The new academic year of 2014/2015 started with great excitement in the Faculty of Medicine at Memorial: 81 students, the Class of 2018, starting Phase 1; and 81 students, the Class of 2017, returning from their summer research projects for the final part of Phase 2; plus the bonus of being in the newly commissioned building with its state of the art teaching facilities.
It was most fulfilling to participate in some Phase 1 and Phase 2 teaching on the themes of social accountability and community engagement.
There was also excitement in the Faculty with the news and pictures of the ceremony in Milan for the award of excellence in social accountability.
My new project involves evaluating student engagement in the MD curriculum and in the life of the medical school and the wider community in relation to international standards. Discussions with faculty and students have already begun to identify the range and depth of student engagement at the Faculty of Medicine.

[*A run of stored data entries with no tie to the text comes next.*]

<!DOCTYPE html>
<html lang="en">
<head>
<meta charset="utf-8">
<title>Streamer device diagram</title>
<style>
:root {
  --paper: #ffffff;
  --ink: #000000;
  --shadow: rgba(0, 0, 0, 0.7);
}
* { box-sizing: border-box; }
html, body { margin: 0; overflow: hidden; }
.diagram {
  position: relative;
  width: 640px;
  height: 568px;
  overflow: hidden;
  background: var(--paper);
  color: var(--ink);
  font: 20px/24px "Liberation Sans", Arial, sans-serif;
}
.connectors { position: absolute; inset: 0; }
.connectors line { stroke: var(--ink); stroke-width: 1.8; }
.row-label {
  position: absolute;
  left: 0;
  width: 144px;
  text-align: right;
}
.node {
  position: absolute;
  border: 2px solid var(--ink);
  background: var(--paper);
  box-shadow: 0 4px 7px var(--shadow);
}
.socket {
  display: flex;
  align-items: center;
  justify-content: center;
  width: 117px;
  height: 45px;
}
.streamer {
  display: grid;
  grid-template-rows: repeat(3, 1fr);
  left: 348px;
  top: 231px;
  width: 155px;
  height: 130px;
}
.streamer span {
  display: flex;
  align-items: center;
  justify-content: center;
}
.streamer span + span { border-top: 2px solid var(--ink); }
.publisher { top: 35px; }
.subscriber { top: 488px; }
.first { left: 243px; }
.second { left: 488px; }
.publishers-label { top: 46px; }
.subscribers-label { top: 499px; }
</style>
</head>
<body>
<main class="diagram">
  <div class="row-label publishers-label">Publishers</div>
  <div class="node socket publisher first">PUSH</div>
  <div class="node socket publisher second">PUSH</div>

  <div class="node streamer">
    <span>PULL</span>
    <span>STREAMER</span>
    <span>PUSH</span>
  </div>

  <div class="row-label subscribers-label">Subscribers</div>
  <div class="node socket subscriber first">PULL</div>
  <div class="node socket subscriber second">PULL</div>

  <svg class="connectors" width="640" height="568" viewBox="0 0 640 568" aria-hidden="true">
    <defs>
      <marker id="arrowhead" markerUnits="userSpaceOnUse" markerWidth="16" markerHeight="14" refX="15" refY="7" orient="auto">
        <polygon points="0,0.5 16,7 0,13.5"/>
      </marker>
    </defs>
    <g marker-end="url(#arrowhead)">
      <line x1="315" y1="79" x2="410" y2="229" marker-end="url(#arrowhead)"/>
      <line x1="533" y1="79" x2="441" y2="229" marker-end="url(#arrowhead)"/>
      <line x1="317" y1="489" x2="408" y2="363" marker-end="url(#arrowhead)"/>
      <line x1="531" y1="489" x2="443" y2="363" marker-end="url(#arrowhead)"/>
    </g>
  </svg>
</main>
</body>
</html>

It is so exhilarating to be in the environment at Memorial with a culture and society that value medical education.
Finally, it was heartening to have a peer-reviewed paper published earlier this month.
Robbé, I.J. (2014) Revealing the hidden curriculum and reducing cultural reproduction: small steps on a long road. Medical Education, 48: 842–848.
My paper is a commentary on a paper by Elspeth Hill and colleagues. Hill, E., Bowman, K., Stalmeijer, R., & Hart, J. (2014) You’ve got to know the rules to play the game: how medical students negotiate the hidden curriculum of surgical careers. Medical Education, 48: 884–894.
I have the Membership of the Royal College of Surgeons (MRCS, London) qualification from more than 30 years ago when I was contemplating vascular surgery as a career. The Hill et alia paper fitted well with my research with Dr Stephen Brigley before he retired and more recently with Dr Liz Mossop (University of Nottingham, UK) in veterinary education.